Slate has a review of Whit Stillman's third installment of his "yuppie" chronicles, The Last Days of Disco:
Despite his reputation as a chronicler of WASP decline, and regardless of his engagement with issues of class and capital and labor, Stillman's real subject is society—small s and small scale: the dynamics of partygoing groups, the obligations of friendship, the "ferocious pairing off" (to use Charlotte's expression) that is the aim of courtship. These are universal. It's the style and tone that are eccentrically and unrepentantly uhb. It's one of the highest compliments you can pay a filmmaker to say that the characters he laughs with and at would be among the keenest admirers of his sensibility.

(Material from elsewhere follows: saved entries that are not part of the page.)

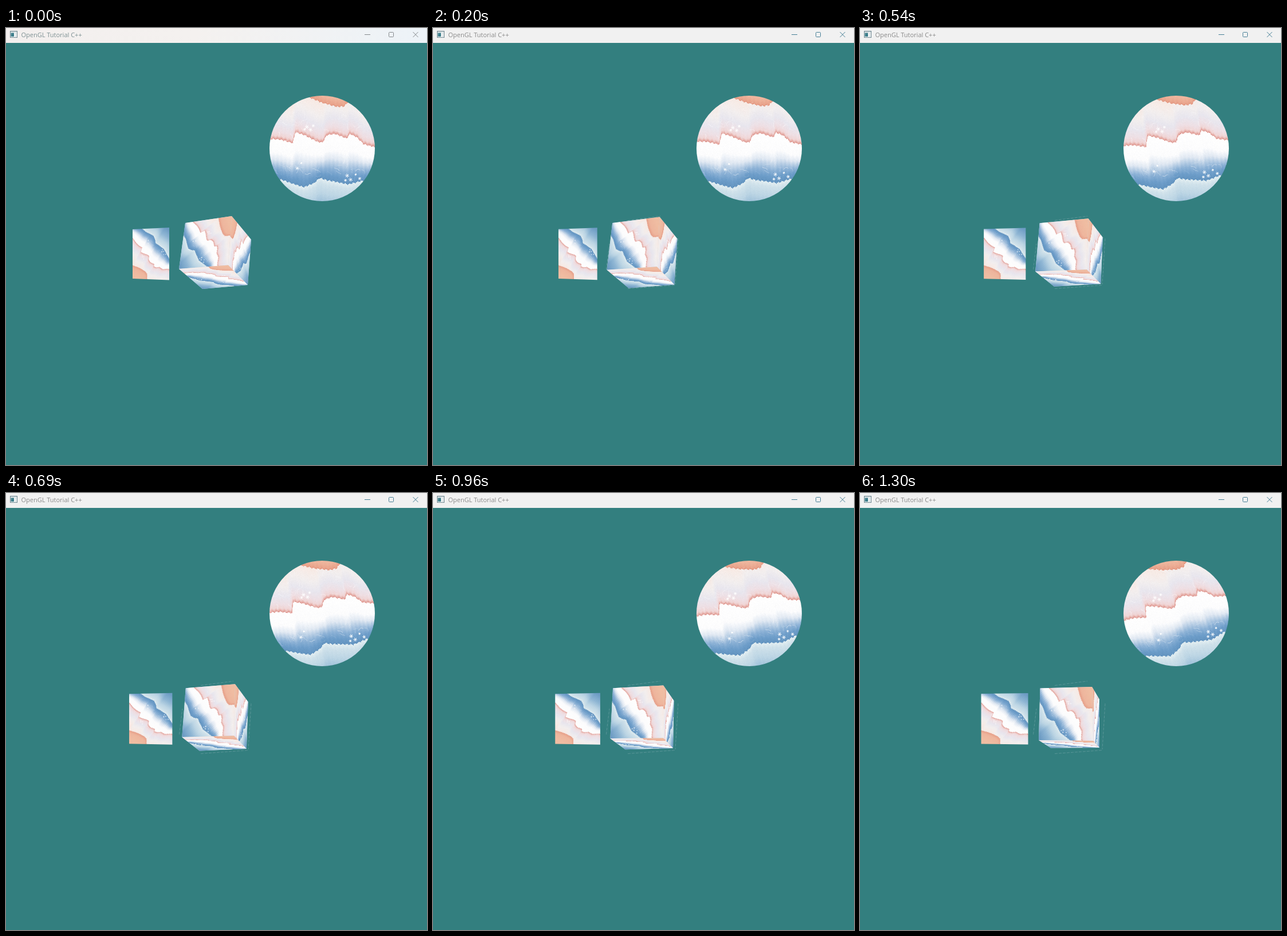
Recreate the animation shown at these times as an HTML page with a canvas. Size 735 by 762 pixels, loop 1360 ms.

```html
<!DOCTYPE html>
<html lang="en">
<head>
<meta charset="utf-8">
<title>OpenGL Tutorial C++</title>
<style>
  html, body { margin: 0; width: 100%; height: 100%; overflow: hidden; background: #337f7f; }
  #stage { position: relative; width: 735px; height: 762px; overflow: hidden; background: #337f7f; }
  svg { position: absolute; left: 0; top: 0; }
  .face { position: absolute; left: 0; top: 0; transform-origin: 0 0; }
  #disc { position: absolute; left: 460px; top: 118px; width: 184px; height: 184px; border-radius: 50%; overflow: hidden; }
  #disc canvas { position: absolute; left: -10.5px; top: -10.5px; width: 205px; height: 205px; }
  #bar { --ink: #467f96; --label: #8a8a8a; }
  #bar.start { --ink: #85898c; --label: #7d9093; }
  #bar text { font: 11px "Open Sans", "Noto Sans", sans-serif; fill: var(--label); }
  #buttons { fill: none; stroke: var(--ink); }
</style>
</head>
<body>
<div id="stage">
  <svg width="735" height="762">
    <defs>
      <linearGradient id="tint">
        <stop offset="0" stop-color="#f3efee"/>
        <stop offset=".45" stop-color="#f4f1ef"/>
        <stop offset="1" stop-color="#edf3f8"/>
      </linearGradient>
    </defs>
    <g id="bar">
      <rect id="barFill" width="735" height="26" fill="#f1f1f1"/>
      <rect x="7.5" y="5.5" width="12" height="11" fill="#f8fafa" stroke="#6f8790"/>
      <path d="M8 7h11" stroke="#a9b9bf"/>
      <rect x="8.5" y="8.5" width="5.500" height="6.500" fill="#3f7f8c"/>
      <path d="M15.500 9.500h3M15.500 12h3M15.500 14.500h3" stroke="#c3ced2"/>
      <text x="26.500" y="15.500">OpenGL Tutorial C++</text>
      <g id="buttons">
        <path d="M626 11.500h10"/>
        <rect x="668.500" y="7.500" width="8" height="8" rx="1"/>
        <path d="M710.500 7l9 9M719.500 7l-9 9"/>
      </g>
    </g>
    <path id="trail" d="M340 335.500L397 328M302.500 421L308 376M428 367L423 447M340 454.500L423 448.500"
          fill="none" stroke="#8fb3b8" stroke-opacity=".5" stroke-width=".8" stroke-dasharray="5 2"/>
    <polygon id="hull" fill="#c9d5e0"/>
  </svg>
  <div id="disc"></div>
</div>
<script>
const $ = id => document.getElementById(id);
const SIDE = 410, SPAN = 205, TILT = 50 * Math.PI / 180;
const LOOP = 1360, LAST = 1300, SPIN = 0.315;
const STARTS = [0, 70, 140, 200, 270, 340, 410, 470, 540, 620,
  690, 760, 830, 890, 960, 1030, 1100, 1160, 1230, 1300];

// Strata boundaries, in units around the texture centre
const RUST = [[-145, -160], [-60, -108], [-22, -89], [0, -80], [25, -73], [38, -74], [46, -83], [55, -95], [70, -150], [145, -170]];
const CREST = [[-145, -18], [-121, -14], [-92, -17], [-74, -16], [-52, -10], [-47, -29], [-32, -24], [-8, -12], [0, -11],
  [8, -24], [22, -26], [42, -18], [48, -26], [60, -20], [72, -8], [91, -3], [113, 18], [145, 30]];
const SHORE = [[-145, 30], [-97, 50], [-77, 52], [-52, 61], [-32, 67], [-15, 60], [-5, 51], [8, 55], [45, 62], [70, 56], [92, 51], [145, 60]];

const ramp = stops => stops.map(([at, hex]) =>
  [at, ...[16, 8, 0].map(s => parseInt(hex, 16) >> s & 255)]);
const RUST_RAMP = ramp([[0, 'e2957f'], [3, 'e9a48c'], [12, 'eeb59d'], [40, 'f0bda2']]);
const SKY_RAMP = ramp([[0, 'dd938c'], [2, 'e5aaa3'], [6, 'f0d5d5'], [14, 'eedfe4'], [28, 'e8e6ee'],
  [45, 'f2eeee'], [65, 'f7ebe6'], [90, 'f7e4dc']]);
const SNOW_RAMP = ramp([[0, 'ffffff'], [.35, 'fcfcfd'], [.52, 'e0e8f2'], [.74, '8db2d6'], [.88, '6d9dc9'], [1, '6293bf']]);
const SEA_RAMP = ramp([[0, 'e4eff2'], [8, 'cfe1ea'], [25, 'bcd5e4'], [50, '8fb6d4'], [80, '6d9cc4']]);

const mix = (a, b, k) => a + (b - a) * k;

// Piecewise linear lookup; returns every column after the first
function sample(rows, x) {
  let i = 1;
  while (i < rows.length - 1 && rows[i][0] < x) i++;
  const a = rows[i - 1], b = rows[i];
  const k = Math.min(1, Math.max(0, (x - a[0]) / (b[0] - a[0])));
  return a.slice(1).map((v, j) => mix(v, b[j + 1], k));
}

function shade(x, y) {
  const rough = 0.9 * Math.sin(x * 0.9) + 0.6 * Math.sin(x * 2.3 + 1);
  const rust = sample(RUST, x)[0] + rough;
  const crest = sample(CREST, x)[0] + rough;
  const shore = sample(SHORE, x)[0] + rough;
  if (y < rust) return sample(RUST_RAMP, rust - y);
  if (y < crest) return sample(SKY_RAMP, crest - y);
  if (y < shore) return sample(SNOW_RAMP, (y - crest) / (shore - crest));
  return sample(SEA_RAMP, y - shore);
}

function randomizer(seed) {
  return () => (seed = (seed * 16807) % 2147483647) / 2147483647;
}

function makeCanvas(size) {
  const c = document.createElement('canvas');
  c.width = c.height = size;
  return c;
}

function paintTexture() {
  const tex = makeCanvas(SIDE), g = tex.getContext('2d');
  const img = g.createImageData(SIDE, SIDE);
  const rnd = randomizer(71), cos = Math.cos(TILT), sin = Math.sin(TILT), unit = SPAN / SIDE;
  for (let j = 0, n = 0; j < SIDE; j++) {
    for (let i = 0; i < SIDE; i++) {
      const x = (i + 0.5) * unit - SPAN / 2, y = (j + 0.5) * unit - SPAN / 2;
      const grain = (rnd() - 0.5) * 8;
      for (const v of shade(x * cos + y * sin, y * cos - x * sin)) img.data[n++] = v + grain;
      img.data[n++] = 255;
    }
  }
  g.putImageData(img, 0, 0);

  g.translate(SIDE / 2, SIDE / 2);
  g.scale(1 / unit, 1 / unit);
  g.rotate(TILT);
  g.strokeStyle = '#fff';
  g.lineCap = 'round';
  // Fine white veins
  for (let i = 0; i < 210; i++) {
    let x = mix(-120, 120, rnd()), y = mix(-78, 48, rnd()), dir = rnd() * 6.28;
    g.globalAlpha = mix(0.12, 0.5, rnd());
    g.lineWidth = mix(0.4, 0.9, rnd());
    g.beginPath();
    g.moveTo(x, y);
    for (let k = 0; k < 4; k++) {
      dir += rnd() * 1.6 - 0.8;
      g.lineTo(x += 2.5 * Math.cos(dir), y += 2.5 * Math.sin(dir));
    }
    g.stroke();
  }
  // Sparkles
  g.globalAlpha = 0.9;
  g.lineWidth = 1;
  const stars = [[43, 47, 3], [49, 54, 3], [40, 55, 2], [65, 52, 2.5], [58, 45, 1.5], [-44, 34, 2.5],
    [-37, 25, 1.5], [-27, -38, 3], [-21, -33, 3], [-31, -34, 2], [-16, -40, 2]];
  for (const [x, y, r] of stars) {
    g.beginPath();
    for (let a = 0; a < 3; a++) {
      const dx = r * Math.cos(a * 1.05 + 0.3), dy = r * Math.sin(a * 1.05 + 0.3);
      g.moveTo(x - dx, y - dy);
      g.lineTo(x + dx, y + dy);
    }
    g.stroke();
  }
  return tex;
}

// Vertex paths: start x, y, end x, y
const CUBE = {
  tl: [313, 340, 314.5, 340.5], tr: [394, 328, 405, 338], right: [428, 369, 418, 360],
  br: [422, 448, 418, 444], low: [343, 455, 333, 444.5], bl: [302, 420, 312, 431], mid: [388, 413.5, 407, 432]
};
const PANEL = {
  ptl: [221, 351, 211.5, 350], ptr: [285, 348, 293.5, 349],
  pbr: [285, 439.5, 293.5, 438.5], pbl: [221, 437, 211.5, 437.5]
};
// Vertices in texture order: top left, top right, bottom right, bottom left
const FACES = [
  ['tl', 'tr', 'mid', 'bl'],
  ['right', 'tr', 'mid', 'br'],
  ['br', 'mid', 'bl', 'low'],
  ['ptl', 'pbl', 'pbr', 'ptr']
];
const OUTLINE = ['tl', 'tr', 'right', 'br', 'low', 'bl'];
const FACE_SIZE = 128;

const place = (path, k) => [mix(path[0], path[2], k), mix(path[1], path[3], k)];

// Perspective map from a square of the given size to four corners
function project([[x0, y0], [x1, y1], [x2, y2], [x3, y3]], n) {
  const sx = x0 - x1 + x2 - x3, sy = y0 - y1 + y2 - y3;
  const ax = x1 - x2, ay = y1 - y2, bx = x3 - x2, by = y3 - y2;
  const det = ax * by - bx * ay;
  const g = (sx * by - bx * sy) / det, h = (ax * sy - sx * ay) / det;
  const m = [
    (x1 - x0 + g * x1) / n, (y1 - y0 + g * y1) / n, 0, g / n,
    (x3 - x0 + h * x3) / n, (y3 - y0 + h * y3) / n, 0, h / n,
    0, 0, 1, 0, x0, y0, 0, 1];
  return `matrix3d(${m.map(v => v.toFixed(9)).join()})`;
}

const texture = paintTexture();
$('disc').append(texture);
const faces = FACES.map(names => {
  const el = makeCanvas(FACE_SIZE), g = el.getContext('2d');
  g.imageSmoothingQuality = 'high';
  g.drawImage(texture, 0, 0, FACE_SIZE, FACE_SIZE);
  el.className = 'face';
  $('stage').append(el);
  return { el, names };
});

let shown = -1;
function draw(t) {
  const k = t / LAST, eased = k + 0.4 * k * (1 - k), at = {};
  for (const v in CUBE) at[v] = place(CUBE[v], k);
  for (const v in PANEL) at[v] = place(PANEL[v], eased);
  for (const { el, names } of faces) el.style.transform = project(names.map(v => at[v]), FACE_SIZE);
  $('hull').setAttribute('points', OUTLINE.map(v => at[v].join()).join(' '));
  texture.style.transform = `rotate(${-TILT - SPIN * k}rad)`;
  $('trail').style.visibility = t >= 140 ? 'visible' : 'hidden';
  $('bar').classList.toggle('start', t === 0);
  $('barFill').setAttribute('fill', t === 0 ? 'url(#tint)' : '#f1f1f1');
}

function tick() {
  const now = performance.now() % LOOP;
  const t = STARTS.findLast(s => s <= now);
  if (t !== shown) draw(shown = t);
  requestAnimationFrame(tick);
}
tick();
</script>
</body>
</html>
```
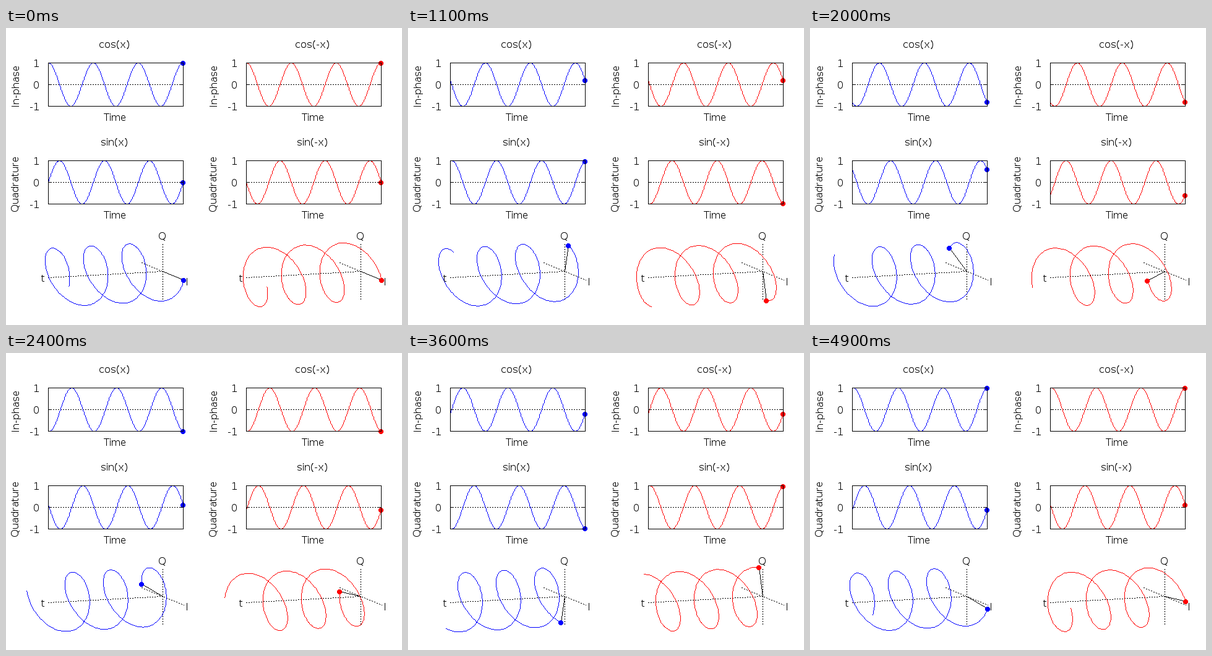
Recreate the animation shown at these times as a matplotlib script. Size 640 px wide and 480 px high, loop 5000 ms.

```python
import numpy as np
import matplotlib.pyplot as plt
from matplotlib.animation import FuncAnimation

FRAMES = 50
TURNS = 3
PT = 0.72  # points per pixel at 100 dpi

plt.rcParams.update({"font.family": "DejaVu Sans", "font.size": 16 * PT,
                     "text.hinting": "default", "text.hinting_factor": 1})

fig = plt.figure(figsize=(6.4, 4.8), dpi=100, facecolor="white")
ax = fig.add_axes([0, 0, 1, 1])
ax.set_xlim(0, 640)
ax.set_ylim(480, 0)
ax.axis("off")

LEFT, RIGHT, AMP = 68, 286, 35
ORIGIN = np.array([253, 394])
I_AXIS = np.array([34, 14])
Q_AXIS = np.array([0, -45])
T_AXIS = np.array([-186, 10.5])

u = np.linspace(0, 1, 300)

grid_x, grid_y = np.meshgrid(np.arange(-4, 4), np.arange(-4, 4))
inside = (grid_x + 0.5) ** 2 + (grid_y + 0.5) ** 2 < 17
DISC_X, DISC_Y = grid_x[inside], grid_y[inside] + 1


def pixels(color="black", zorder=2):
    """An empty set of hard one-pixel dots."""
    return ax.plot([], [], ",", color=color, zorder=zorder)[0]


def plot_pixels(artist, x, y):
    # Stay clear of pixel edges so that snapping is unambiguous.
    artist.set_data(x + 0.25, y + 0.25)


def trace(xs, ys):
    """Whole pixels along a polyline, one per step of the longer axis."""
    xs, ys = np.rint(xs), np.rint(ys)
    dx, dy = np.diff(xs), np.diff(ys)
    steps = np.maximum(abs(dx), abs(dy)).astype(int)
    seg = np.repeat(np.arange(len(steps)), steps)
    along = np.arange(len(seg)) - (np.cumsum(steps) - steps)[seg]
    frac = along / steps[seg]
    x = np.append(xs[seg] + dx[seg] * frac, xs[-1])
    y = np.append(ys[seg] + dy[seg] * frac, ys[-1])
    return np.rint(x), np.rint(y)


def line(xs, ys, zorder=2):
    plot_pixels(pixels(zorder=zorder), *trace(xs, ys))


def dotted(start, end):
    x, y = trace(*zip(start, end))
    on = np.arange(len(x)) % 4 < 2
    plot_pixels(pixels(zorder=1), x[on], y[on])


def label(x, baseline, text, ha="center", rotation=0):
    ax.text(x, baseline, text, ha=ha, va="baseline",
            rotation=rotation, rotation_mode="anchor")


def place(disc, x, y):
    plot_pixels(disc, np.rint(x) + DISC_X, np.rint(y) + DISC_Y)


class Wave:
    """Framed time plot whose newest value sits at the right edge."""

    def __init__(self, dx, mid, title, name, color, func):
        self.left, self.right, self.mid = LEFT + dx, RIGHT + dx, mid
        self.func = func
        left, right = self.left, self.right
        top, bottom = mid - AMP, mid + AMP
        label(dx + 175, mid - 60, title)
        label(dx + 176, mid + 58, "Time")
        label(dx + 20, mid + 0.5, name, rotation=90)
        for value in (-1, 0, 1):
            label(dx + 54, mid - AMP * value + 6, str(value), ha="right")
        dotted((left, mid), (right, mid))
        line([left, right, right, left, left],
             [top, top, bottom, bottom, top], zorder=5)
        line([left, left + 4], [mid, mid], zorder=5)
        line([right - 4, right], [mid, mid], zorder=5)
        self.curve = pixels(color)
        self.disc = pixels(color, zorder=4)

    def update(self, phase):
        y = self.mid - AMP * self.func(phase + 2 * np.pi * TURNS * (u - 1))
        x = self.left + (self.right - self.left) * u
        plot_pixels(self.curve, *trace(x, y))
        place(self.disc, x[-1], y[-1])


class Helix:
    """Phasor trailing a spiral back along the time axis."""

    def __init__(self, dx, color, sign):
        self.origin, self.sign = ORIGIN + [dx, 0], sign
        dotted(self.origin - I_AXIS, self.origin + I_AXIS)
        dotted(self.origin - Q_AXIS, self.origin + Q_AXIS)
        dotted(self.origin, self.origin + T_AXIS)
        label(dx + 252.5, 342, "Q")
        label(dx + 293, 416, "I")
        label(dx + 60, 410, "t")
        self.curve = pixels(color)
        self.arm = pixels(zorder=3)
        self.disc = pixels(color, zorder=4)

    def update(self, phase):
        angle = self.sign * (phase - 2 * np.pi * TURNS * u)
        x, y = (self.origin[:, None] + np.outer(I_AXIS, np.cos(angle))
                + np.outer(Q_AXIS, np.sin(angle)) + np.outer(T_AXIS, u))
        plot_pixels(self.curve, *trace(x, y))
        plot_pixels(self.arm, *trace([self.origin[0], x[0]],
                                     [self.origin[1], y[0]]))
        place(self.disc, x[0], y[0])


parts = []
for dx, color, sign, arg in ((0, "#0000ff", 1, "x"),
                             (320, "#ff0000", -1, "-x")):
    parts += [
        Wave(dx, 92, f"cos({arg})", "In-phase", color, np.cos),
        Wave(dx, 250, f"sin({arg})", "Quadrature", color,
             lambda a, s=sign: np.sin(s * a)),
        Helix(dx, color, sign),
    ]


def update(frame):
    for part in parts:
        part.update(2 * np.pi * frame / FRAMES)
    return []


anim = FuncAnimation(fig, update, frames=FRAMES, interval=100,
                     repeat=True, repeat_delay=0, blit=False)
plt.show()
```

This weeks also saw the release of thirtysomething created by Edward Zwick and Marshall Herskovitz (who go on to make the equally exquisite teen drama My So-Called Life) and I agree with the author's conclusion, also over at Slate, since I wasn't even twentysomehting when it aired:
You know who loves to wallow in endless introspection and dwell on the teensy stumbling blocks of life? Adolescents. Which is, I now realize, why I adored the show when I watched it as a teenager. In retrospect, it makes perfect sense that Zwick and Herskovitz followed upthirtysomething with My So-Called Life. Here was another TV show about self-indulgent whiners, this time set in their natural habitat: high school.